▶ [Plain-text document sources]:
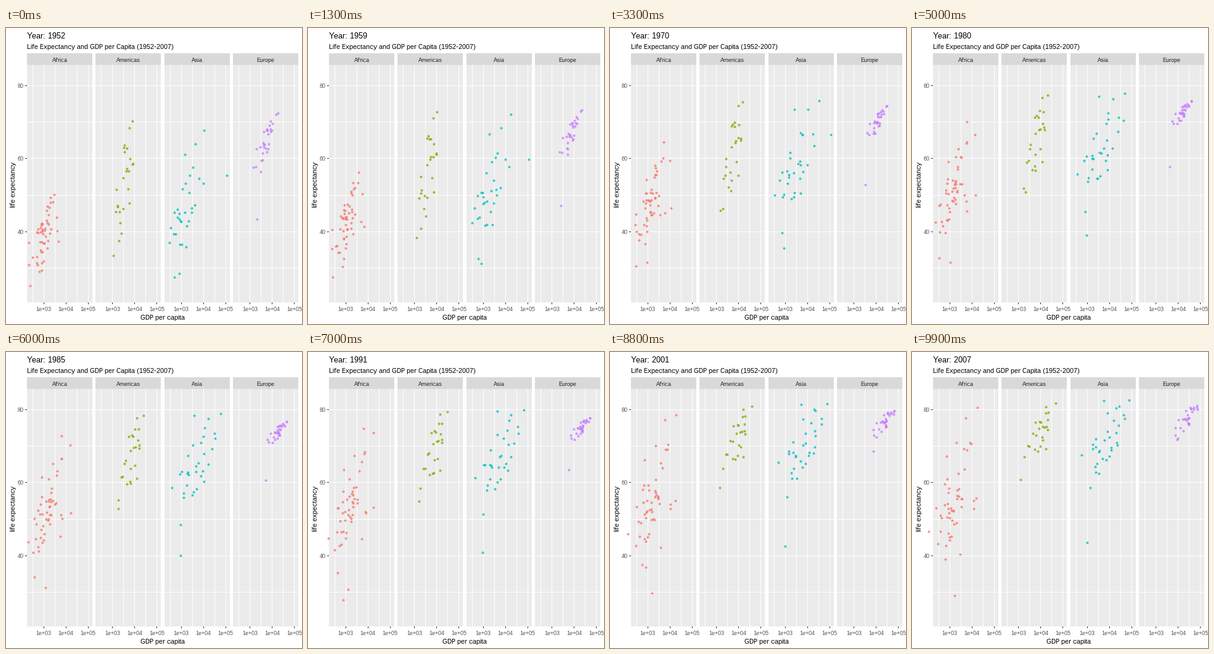
These frames come from a looping animation (480x480 px, 10 s). A matplotlib script:

```python
import numpy as np
import matplotlib.pyplot as plt
from matplotlib.animation import FuncAnimation
from matplotlib.patches import Rectangle

SIZE, DPI, FRAMES = 480, 72, 100
FIRST, MIDDLE, LAST = 1952, 1980, 2007
TOP, BOTTOM, LEFT, WIDTH, STEP = 60, 445, 34, 106, 111.5
GREY, DARK = "#4D4D4D", "#333333"

plt.rcParams["font.family"] = "Liberation Sans"
plt.rcParams["text.hinting"] = "native"
plt.rcParams["text.hinting_factor"] = 1

# Each facet is a cloud whose mean and spread follow parabolas through three
# years. "turn" is how far countries trade places, in radians; "loners" are
# (year, log GDP, life expectancy) paths away from the cloud.
FACETS = [
    dict(name="Africa", color="#F8766D", n=51, seed=3, corr=.45, turn=1.1,
         gdp=(2.99, 3.17, 3.19), gdp_sd=(.29, .38, .45),
         life=(39.1, 51.2, 55), life_sd=(5, 7, 9.4),
         loners=[[(1952, 2.69, 40), (1987, 2.93, 44), (1992, 2.87, 23.6),
                  (2007, 2.94, 46.2)]]),
    dict(name="Americas", color="#7CAE00", n=24, seed=8, corr=.65, turn=.5,
         gdp=(3.52, 3.82, 3.98), gdp_sd=(.25, .26, .3),
         life=(53.9, 66, 74.3), life_sd=(8.6, 6.2, 3.6),
         loners=[[(1952, 3.27, 37.6), (1980, 3.29, 51), (2007, 3.08, 60.9)]]),
    dict(name="Asia", color="#00BFC4", n=31, seed=5, corr=.7, turn=.6,
         gdp=(3.14, 3.57, 3.82), gdp_sd=(.4, .5, .5),
         life=(46.6, 63, 71.6), life_sd=(8.8, 8, 6.4),
         loners=[[(1952, 5.03, 55.6), (1972, 5.04, 67.7), (1982, 4.5, 71.3),
                  (2007, 4.67, 77.6)],
                 [(1952, 2.89, 28.8), (1980, 2.95, 39.2), (2007, 2.99, 43.8)]]),
    dict(name="Europe", color="#C77CFF", n=29, seed=2, corr=.87, turn=.5,
         gdp=(3.7, 4.19, 4.4), gdp_sd=(.25, .21, .27),
         life=(65.2, 73.2, 78), life_sd=(4.8, 2, 2.8),
         loners=[[(1952, 3.29, 43.6), (2007, 3.93, 71.8)]]),
]


def spread(lo, hi):
    pad = .05 * (hi - lo)
    return lo - pad, hi + pad


X0, X1 = spread(np.log10(241), np.log10(113523))
Y0, Y1 = spread(23.6, 82.6)


def px(log_gdp, col):
    return LEFT + STEP * col + (log_gdp - X0) / (X1 - X0) * WIDTH


def py(life):
    return TOP + .4 + (Y1 - life) / (Y1 - Y0) * (BOTTOM - TOP)


def scores(rng, n):
    z = np.clip(rng.normal(size=n), -2.2, 2.2)
    return (z - z.mean()) / z.std()


def parabola(values):
    return np.poly1d(np.polyfit([FIRST, MIDDLE, LAST], values, 2))


def make_cloud(f):
    """Return a function from year to every log GDP and life expectancy."""
    rng = np.random.default_rng(f["seed"])
    u0, v0, u1, v1 = (scores(rng, f["n"]) for _ in range(4))
    gdp, gdp_sd, life, life_sd = (
        parabola(f[k]) for k in ("gdp", "gdp_sd", "life", "life_sd"))
    r = f["corr"]

    def at(year):
        t = (year - FIRST) / (LAST - FIRST)
        c, s = np.cos(f["turn"] * t), np.sin(f["turn"] * t)
        u, v = c * u0 + s * u1, c * v0 + s * v1
        x = gdp(year) + gdp_sd(year) * u
        y = life(year) + life_sd(year) * (r * u + np.sqrt(1 - r * r) * v)
        cap = 73 + 10 * t
        y = cap - 2 * np.log1p(np.exp((cap - y) / 2))
        for path in f["loners"]:
            years, xs, ys = zip(*path)
            x = np.append(x, np.interp(year, years, xs))
            y = np.append(y, np.interp(year, years, ys))
        return x, y

    return at


fig = plt.figure(figsize=(SIZE / DPI, SIZE / DPI), dpi=DPI, facecolor="white")
ax = fig.add_axes([0, 0, 1, 1])
ax.set(xlim=(0, SIZE), ylim=(SIZE, 0))
ax.axis("off")


def box(x0, x1, y0, y1, color):
    ax.add_patch(Rectangle((x0, y0), x1 - x0, y1 - y0, fc=color, lw=0))


def hline(x0, x1, y, color):
    y = np.floor(y)
    box(x0, x1, y, y + 1, color)


def vline(x, y0, y1, color):
    x = np.floor(x)
    box(x, x + 1, y0, y1, color)


def label(x, y, s, size, color="black", **kw):
    return ax.text(x, y, s, size=size, color=color, **kw)


clouds, dots = [], []
for col, f in enumerate(FACETS):
    left, right = np.floor(LEFT + STEP * col + np.array([0, WIDTH]))
    box(left, right, 41, TOP, "#D9D9D9")
    box(left, right, TOP, BOTTOM, "#EBEBEB")
    label((left + right) / 2, 55, f["name"], 9, "#1A1A1A", ha="center")
    for life in range(30, 90, 10):
        hline(left, right, py(life), "white")
    for g in np.arange(2.5, 5.5, .5):
        vline(px(g, col), TOP, BOTTOM, "white")
    for g in (3, 4, 5):
        vline(px(g, col), BOTTOM, BOTTOM + 3, DARK)
        label(px(g, col), 459, f"1e+0{g}", 9, GREY, ha="center")
    clouds.append(make_cloud(f))
    dots.append(ax.scatter([], [], s=9, color=f["color"], alpha=.7,
                           linewidths=1, zorder=3))

for life in (40, 60, 80):
    hline(LEFT - 3, LEFT, py(life), DARK)
    label(29, py(life) + 3.5, str(life), 9, GREY, ha="right")

title = label(LEFT, 17, "", 13)
label(LEFT, 34, "Life Expectancy and GDP per Capita (1952-2007)", 11)
label(254, 473, "GDP per capita", 11, ha="center")
label(17, 254, "life expectancy", 11, rotation=90, ha="right", va="center")


def update(i):
    year = FIRST + (LAST - FIRST) * i / (FRAMES - 1)
    title.set_text(f"Year: {round(year)}")
    for col, (cloud, dot) in enumerate(zip(clouds, dots)):
        gdp, life = cloud(year)
        spots = np.column_stack([px(gdp, col), py(life)])
        dot.set_offsets(np.floor(spots) + .5)
    return [title, *dots]


anim = FuncAnimation(fig, update, frames=FRAMES, interval=100, repeat=True,
                     repeat_delay=0)
plt.show()
```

▶ [Aim of the task]:
Which lines of the data above contain "loners"? Copy each one.

▶ [Exercise solution]:
# years. "turn" is how far countries trade places, in radians; "loners" are
         loners=[[(1952, 2.69, 40), (1987, 2.93, 44), (1992, 2.87, 23.6),
         loners=[[(1952, 3.27, 37.6), (1980, 3.29, 51), (2007, 3.08, 60.9)]]),
         loners=[[(1952, 5.03, 55.6), (1972, 5.04, 67.7), (1982, 4.5, 71.3),
         loners=[[(1952, 3.29, 43.6), (2007, 3.93, 71.8)]]),
        for path in f["loners"]:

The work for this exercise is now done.